Wednesday, February 10, 2016

The Wide World of English Demonyms

In most cases, when you start learning a language, you begin with basic vocabulary. Usually, this includes colors, numbers, foods, everyday items, and locations, which makes sense since they're some of the most useful words in every language. However, there's another category that I've noticed is almost always included in the initial stages of learning a language: nationalities, also known demonyms.

People love to use demonyms (and other labels) because they make it easier to identify and distinguish ourselves from others, so it's only natural that they're included in language courses. While you probably don't need to know all of these terms unless you have an incredibly diverse group of friends from around the world that you'll be talking about in your language classes, demonyms can still be handy to know for the future.

If you're learning English, then you'll need to remember that demonyms are usually created by combining the name of the location with a suffix, most of which are of Latin or Germanic origin.
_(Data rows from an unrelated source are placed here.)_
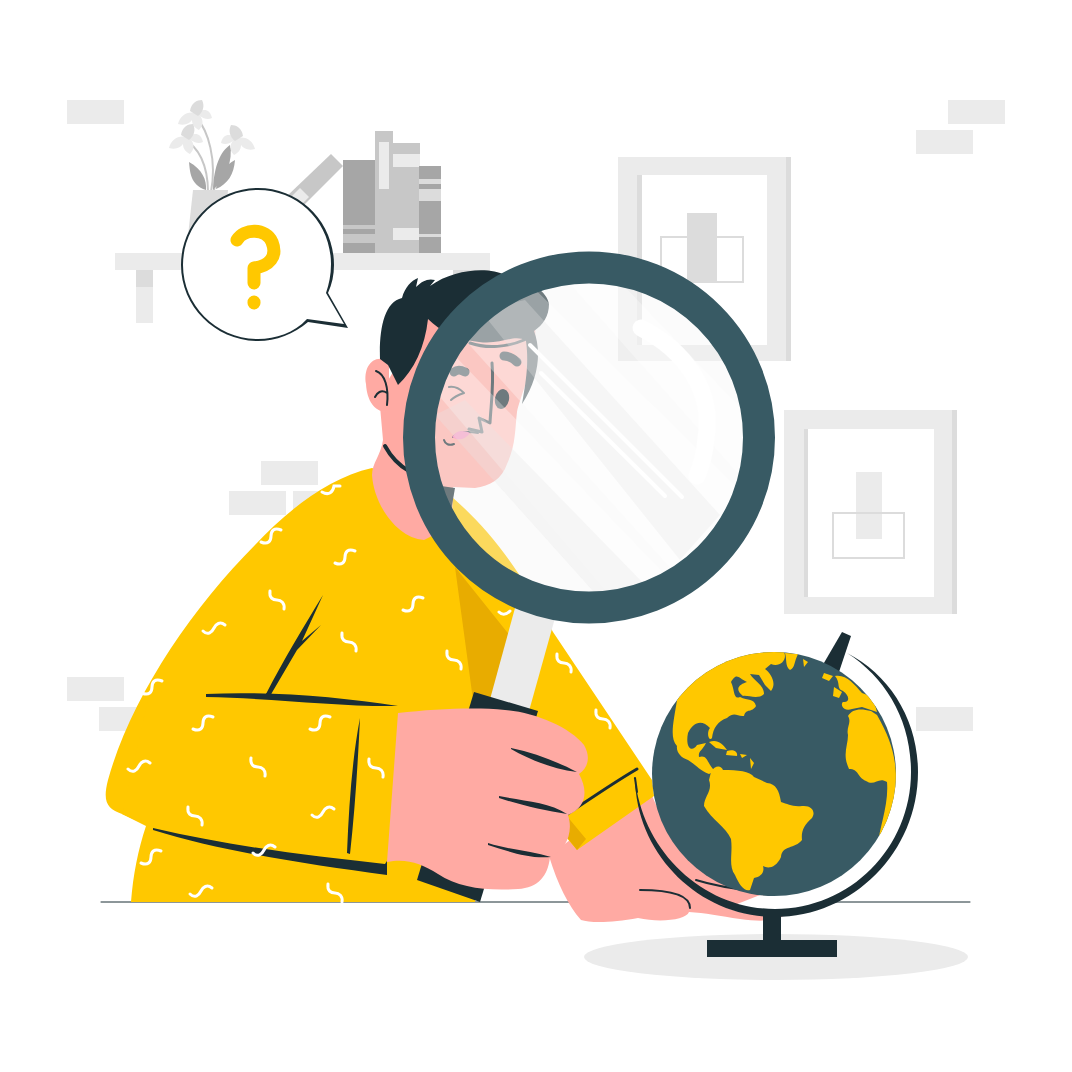
<!DOCTYPE html>
<html lang="en">
<head>
<meta charset="utf-8">
<title>Curious about the world</title>
<style>
:root{--yellow:#ffc800;--yellow-shade:#e8ac00;--skin:#ffaaa3;--ink:#1b2e35;--slate:#385a64;--g1:#ebebeb;--g2:#dcdcdc;--g3:#c7c7c7;--g4:#a6a6a6}
html,body{margin:0;background:#fff;overflow:hidden}
svg{display:block;width:1072px;height:1072px}
.yellow{fill:var(--yellow)}.shade{fill:var(--yellow-shade)}.skin{fill:var(--skin)}.ink{fill:var(--ink)}.slate{fill:var(--slate)}
.g1{fill:var(--g1)}.g2{fill:var(--g2)}.g3{fill:var(--g3)}.g4{fill:var(--g4)}.white{fill:#fff}
.line{fill:none;stroke:var(--ink);stroke-width:2;stroke-linecap:round;stroke-linejoin:round}
.outline{fill:none;stroke:var(--g2);stroke-width:2}
.stem{fill:none;stroke:var(--g3);stroke-width:2}
.squiggles{fill:none;stroke:#fff;stroke-width:3;stroke-linecap:round}
.question{fill:none;stroke:var(--yellow);stroke-width:13;stroke-linecap:round;stroke-linejoin:round}
.glare{fill:none;stroke:#fff;stroke-linecap:round}
</style>
</head>
<body>
<svg viewBox="0 0 1072 1072" role="img" aria-label="A man with a question looks through a huge magnifying glass beside a globe">
<defs>
<rect id="brick" width="57" height="24"/>
<path id="squiggle" d="M-11 3C-6 8-2 4 0 0S6-7 11-3"/>
<path id="squiggle-up" d="M-10 6C-3 9 0 5 0 0S3-9 10-6"/>
<path id="squiggle-down" d="M-7-9C-8-2-4 0 0 0S8 3 7 9"/>
<g id="flower"><path class="g1" d="M0 0C-8-2-15 3-17 11C-10 13-5 10-3 7C-3 12 0 15 4 17C9 12 8 6 5 3C9 6 13 7 17 5C15-4 9-5 0 0Z"/><path class="g2" d="M-5-2C-4-10 2-13 7-13C10-7 8-1 3 3Z"/></g>
<clipPath id="lens-clip"><circle cx="589" cy="437" r="156"/></clipPath>
<clipPath id="globe-clip"><circle cx="774" cy="774" r="122"/></clipPath>
</defs>
<rect class="white" width="1072" height="1072"/>

<g id="bricks" class="g1">
<use href="#brick" x="67" y="100"/><use href="#brick" x="948" y="100"/><use href="#brick" x="916" y="130"/>
<use href="#brick" x="261" y="461"/><use href="#brick" x="229" y="491"/><use href="#brick" x="293" y="491"/>
<use href="#brick" x="67" y="677"/><use href="#brick" x="99" y="707"/><use href="#brick" x="916" y="707"/>
</g>

<g id="shelf">
<path class="g1" d="M115 253H490V270H115ZM136 270H153V323H136ZM453 270H470V323H453Z"/>
<path class="g2" d="M136 270H153V287H136ZM453 270H490V276H453Z"/>
</g>
<g id="books">
<path class="g3" d="M331 154L343 166L300 209L286 197Z"/><path class="g1" d="M300 188L309 197L297 209L288 200Z"/>
<rect class="g4" x="343" y="160" width="32" height="93"/><path class="g3" d="M343 225H375V229H343ZM343 234H375V243H343Z"/>
<rect class="g3" x="375" y="131" width="18" height="122"/><rect class="g1" x="379" y="142" width="10" height="47"/>
<rect class="g3" x="393" y="143" width="27" height="110"/><path class="g1" d="M393 154H420V167H393ZM393 228H420V240H393Z"/>
<rect class="g4" x="419" y="166" width="22" height="87"/><path class="g2" d="M419 179H441V184H419ZM419 189H441V201H419ZM419 234H441V237H419Z"/>
</g>
<g id="plant">
<path class="stem" d="M211 192C217 160 208 130 197 119M208 192C208 165 198 146 185 141M214 190C220 165 227 150 237 143"/>
<path class="g4" d="M206 190C190 185 190 171 189 162C202 169 207 180 206 190ZM213 190C214 165 221 151 230 145C233 161 227 175 213 190ZM216 189C217 174 226 165 235 160C234 174 228 184 216 189Z"/>
<use href="#flower" x="195" y="113"/><use href="#flower" x="186" y="137"/><use href="#flower" transform="translate(238 138) scale(-1 1)"/>
<path class="g2" d="M193 190H228L222 254H186Z"/>
</g>
<g id="frames">
<path class="g1" d="M618 157H791V361H618Z"/><path class="g2" d="M786 157H791V361H786ZM637 175H642V345H637Z"/><path class="white" d="M642 175H767V345H642Z"/>
<path class="g2" d="M687 213H717V282H687Z"/><rect class="outline" x="661" y="237" width="82" height="45"/>
<path class="g1" d="M784 410H957V614H784Z"/><path class="g2" d="M952 410H957V614H952ZM804 429H808V597H804Z"/><path class="white" d="M808 429H934V597H808Z"/>
<path class="g1" d="M856 472H882V539H856Z"/><rect class="outline" x="833" y="513" width="71" height="45"/>
</g>

<g id="speech-bubble">
<path class="ink" d="M258 188C300 188 334 222 334 265C334 275 332 284 328 293L348 328L308 322C294 334 276 341 258 341C216 341 181 307 181 265S216 188 258 188Z"/>
<path class="white" d="M258 190C299 190 331 223 331 264C331 275 329 284 326 293L344 324L307 319C294 333 276 339 258 339C217 339 183 306 183 265S217 190 258 190Z"/>
<path class="question" role="img" aria-label="?" d="M237 240C244 228 266 228 272 242C278 257 269 266 254 268V283M254 302V303"/>
</g>

<ellipse id="floor-shadow" class="g1" cx="776" cy="957" rx="192" ry="23"/>
<path id="table" class="line" style="stroke-width:1" d="M101 902H970"/>

<g id="body">
<path id="resting-hand" class="skin" d="M570 840L650 790C662 825 690 855 710 872C740 886 785 888 798 895C800 902 797 905 789 907C788 920 768 923 740 919C720 916 705 913 689 912C686 920 660 923 638 918C612 923 590 923 581 920C568 905 558 885 549 856Z"/>
<path class="line" d="M640 890C665 890 690 893 690 908M696 880C715 886 735 889 755 891"/>
<path id="sweater" class="yellow" d="M372 468C328 478 288 510 255 545C190 610 130 700 108 780C102 803 108 809 122 814L146 826C138 850 133 875 131 902H475L500 800L560 830L577 850L654 796L652 780L553 632C520 570 490 530 452 497Z"/>
<path class="shade" d="M455 567L515 642L490 700H473ZM566 815L586 839L577 850L566 836Z"/>
<path class="line" style="stroke-width:3" d="M637 769C613 783 590 799 566 815"/>
<path class="line" d="M635 778L637 792"/>
</g>

<g id="head">
<path class="skin" d="M379 395L383 440C381 455 372 463 372 475C374 505 397 538 424 540L452 526L453 487L475 488C490 486 502 479 507 464C516 445 515 428 517 412C520 396 538 360 535 325L428 315Z"/>
<path class="ink" d="M441 486L455 488L451 511Z"/>
<path class="skin" d="M389 361C373 353 363 367 366 384C367 403 377 414 389 411Z"/>
<path class="line" d="M376 371C385 374 389 388 387 405M387 393C381 389 377 393 375 397"/>
<path class="line" style="stroke-width:4" d="M385 446C391 457 400 466 409 471"/>
<path class="ink" d="M398 385L388 365L380 359C379 330 384 302 402 298C405 287 411 281 418 278L416 287C422 281 428 278 435 280L430 286C455 268 490 267 505 275C530 280 547 291 549 304C549 316 543 325 534 331C541 349 540 377 522 404C526 381 529 363 526 341C515 333 502 345 479 342C456 339 440 331 428 319C425 347 414 370 398 385Z"/>
<path class="line" style="stroke-width:3" d="M470 343C487 349 508 347 524 340"/>
<path class="line" style="stroke-width:9" d="M454 372C458 369 461 370 465 372M504 356C509 356 513 358 517 362"/>
<ellipse class="ink" cx="502" cy="399" rx="7" ry="10" transform="rotate(12 502 399)"/>
<path class="line" d="M449 387C455 386 460 389 464 393C458 395 454 397 451 400"/>
<path class="line" style="stroke-width:3" d="M492 363C494 385 491 404 490 423L479 418L482 432L469 429"/>
<path class="line" d="M453 437C459 431 468 431 478 433M444 440C445 444 449 446 454 444"/>
<path fill="#ff80b8" d="M452 437C457 430 463 430 470 433C465 440 458 441 452 437Z"/>
</g>

<g id="magnifier">
<path class="g1" d="M515 608L555 618L529 711L489 703Z"/>
<path class="ink" d="M474 692L538 711L480 902L417 880Z"/>
<g clip-path="url(#lens-clip)">
<circle cx="589" cy="437" r="156" fill="#f4f4f4" fill-opacity=".38"/>
<path class="white" fill-opacity=".3" d="M420 290L500 255L770 520L690 590ZM400 350L430 330L680 590L630 620ZM540 250L580 240L800 470L770 510Z"/>
<path fill="#e4e4e4" fill-opacity=".3" d="M480 310L525 300L720 515L680 560ZM435 415L465 400L650 590L610 610Z"/>
<path class="glare" style="stroke-width:17" d="M641 328C684 350 714 390 706 438C705 452 702 464 697 476"/>
<path class="glare" style="stroke-width:4" d="M530 345L682 497M541 373L665 496"/>
</g>
<circle cx="589" cy="437.5" r="170" fill="none" stroke="var(--slate)" stroke-width="32"/>
</g>

<g id="near-arm">
<path class="yellow" d="M150 690L207 695L399 710L386 873L153 828L122 814Z"/>
<path class="ink" d="M206 694C270 691 340 697 398 706C340 707 270 698 206 697ZM153 828C230 846 310 856 385 864L387 861V875C305 864 220 851 153 830ZM360 718C358 760 355 810 350 854L347 853C349 805 352 760 360 718ZM323 595L302 641L321 625L297 650L270 696L266 694C283 661 304 626 323 595Z"/>
<path class="skin" d="M398 713C435 709 475 707 505 710C534 712 570 727 584 745C591 757 588 768 579 774C588 790 587 807 568 815C574 833 565 851 550 857C548 876 538 888 518 889C487 891 459 888 438 874C421 863 406 858 387 862Z"/>
<path class="ink" d="M511 748C535 753 558 762 577 772C553 769 530 760 511 749ZM499 796C523 801 549 802 567 814C545 811 520 805 499 798ZM488 843C510 850 532 851 551 857C528 859 508 851 488 845Z"/>
</g>

<g id="sweater-pattern" class="squiggles">
<use href="#squiggle-up" x="271" y="536"/><use href="#squiggle-up" x="345" y="557"/><use href="#squiggle-up" x="413" y="604"/><use href="#squiggle-up" x="152" y="687"/><use href="#squiggle-up" x="203" y="723"/><use href="#squiggle-up" x="320" y="723"/><use href="#squiggle-up" x="151" y="857"/>
<path d="M322 492C329 496 333 492 334 486H340"/>
<use href="#squiggle-down" x="277" y="600"/><use href="#squiggle-down" x="349" y="642"/><use href="#squiggle-down" x="454" y="660"/><use href="#squiggle-down" x="258" y="767"/><use href="#squiggle-down" x="376" y="768"/><use href="#squiggle-down" x="335" y="893"/><use href="#squiggle-down" x="195" y="816"/><use href="#squiggle-down" x="564" y="663"/><use href="#squiggle-down" x="603" y="719"/>
<use href="#squiggle" x="214" y="628"/><use href="#squiggle" x="139" y="766"/><use href="#squiggle" x="323" y="812"/><use href="#squiggle" x="264" y="850"/><use href="#squiggle" x="201" y="891"/>
<path d="M499 612C503 616 507 614 510 611"/>
</g>

<g id="globe">
<path class="white" d="M847 653C890 675 917 720 917 772C917 852 853 916 775 916C758 916 742 914 727 908L760 895C830 900 896 850 896 774C896 725 875 685 847 653Z"/>
<path class="ink" d="M842 632L851 636L838 675L821 668Z"/>
<circle class="slate" cx="774" cy="774" r="122"/>
<g class="yellow" clip-path="url(#globe-clip)">
<path id="north-america" d="M677 700C700 668 730 655 750 651L784 652C788 660 779 668 771 664L765 669C771 673 777 684 771 691L765 685L759 675L750 674C754 681 764 685 764 694C758 700 748 695 743 696C733 688 741 684 747 682C738 678 737 672 731 682C735 690 733 700 740 697C748 701 754 698 756 706C752 713 746 708 744 716C737 717 735 711 727 718C718 721 713 728 712 738C709 742 706 733 710 728C702 719 693 722 688 733C685 748 692 753 697 745L706 743C702 751 698 751 699 757C708 754 707 764 715 771L709 774C699 770 695 764 688 760C681 758 676 752 677 746C669 738 674 720 677 700Z"/>
<path id="islands" d="M709 742C717 739 722 743 727 750L716 748ZM727 751C734 749 738 752 737 756L726 755ZM740 754L747 755L742 758ZM750 758L754 763L751 769Z"/>
<path id="south-america" d="M711 772C715 765 721 765 723 770C738 770 750 771 754 777L767 783C776 784 779 790 781 802C788 804 792 807 802 806C812 805 816 812 812 818C804 825 801 831 802 840C795 849 782 845 781 857C776 868 768 869 763 866C765 873 760 877 754 878L750 890C744 892 739 884 735 875C728 865 733 854 731 839C726 827 712 820 704 806C704 796 713 791 709 780Z"/>
<path id="greenland" d="M785 653L798 654C794 662 795 668 790 670C785 666 787 660 785 653ZM803 659L808 662L804 667Z"/>
<path id="europe" d="M835 676C846 674 854 684 862 693C872 696 875 703 877 712L862 707L852 709C843 712 840 704 843 702C850 703 850 696 843 691C836 689 841 683 835 676ZM824 673L833 676L829 681L822 678ZM834 687L842 692L839 698L833 696Z"/>
<path id="africa" d="M848 716C852 709 860 708 871 711L877 715C890 738 896 755 896 780C896 805 890 825 878 845C879 828 889 805 887 782C878 776 875 787 866 781C857 777 859 769 849 769C842 754 848 746 848 735C846 727 852 723 848 716Z"/>
</g>
<path class="ink" d="M847 653C890 675 918 720 918 772C918 852 853 917 775 917C700 917 636 855 635 778C642 850 702 909 775 909C850 909 911 848 911 772C911 720 886 678 847 653Z"/>
<path class="ink" d="M763 912H781V940H837V957H707V940H763Z"/>
</g>
</svg>
</body>
</html>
Below, we have a list of some of the most common suffixes, as well as examples.

Parque del Este, a beautiful Venezuelan park in Caracas.
-an: Bolivian, Zimbabwean
-ian: Brazilian, Ecuadorian
-ese: Chinese, Senegalese
-i: Iraqi, Somali
-ish: Danish, Polish
-ene: Slovene
-ine: Argentine
-anian: Guamanian
-nian: Panamanian
-ard: Spaniard
-vian: Peruvian
-er: Icelander, New Yorker
-ite: Seoulite, Wisconsinite (most often used with cities/states)
-ino: Filipino (Philippines)
-eno: Angeleno (Los Angeles)
-gian: Norwegian, Glaswegian (Glasgow)

There are also several other demonyms that are worth mentioning simply because they stand out from the rest:

Carioca: Rio de Janeiro, Brazil (Fluminense is used for those from the state of the same name)
Scouser: Liverpool, England (another option being Liverpudlian)
Geordie: Newcastle/Gateshead, England (or the much less popular Novocastrian, from Latin)
Brummie: Birmingham, England
Venetian: Venice, Italy (from Latin)
German: Germany (also from Latin, since the country's native name is Deutschland)

Finally, if you're interested in learning a bit about the issues involved in using the term "American" in reference to people from the United States, you can check out this post from last year.

Do you have any other favorite unusual demonyms that you'd like to share with us? Let us know in the comments!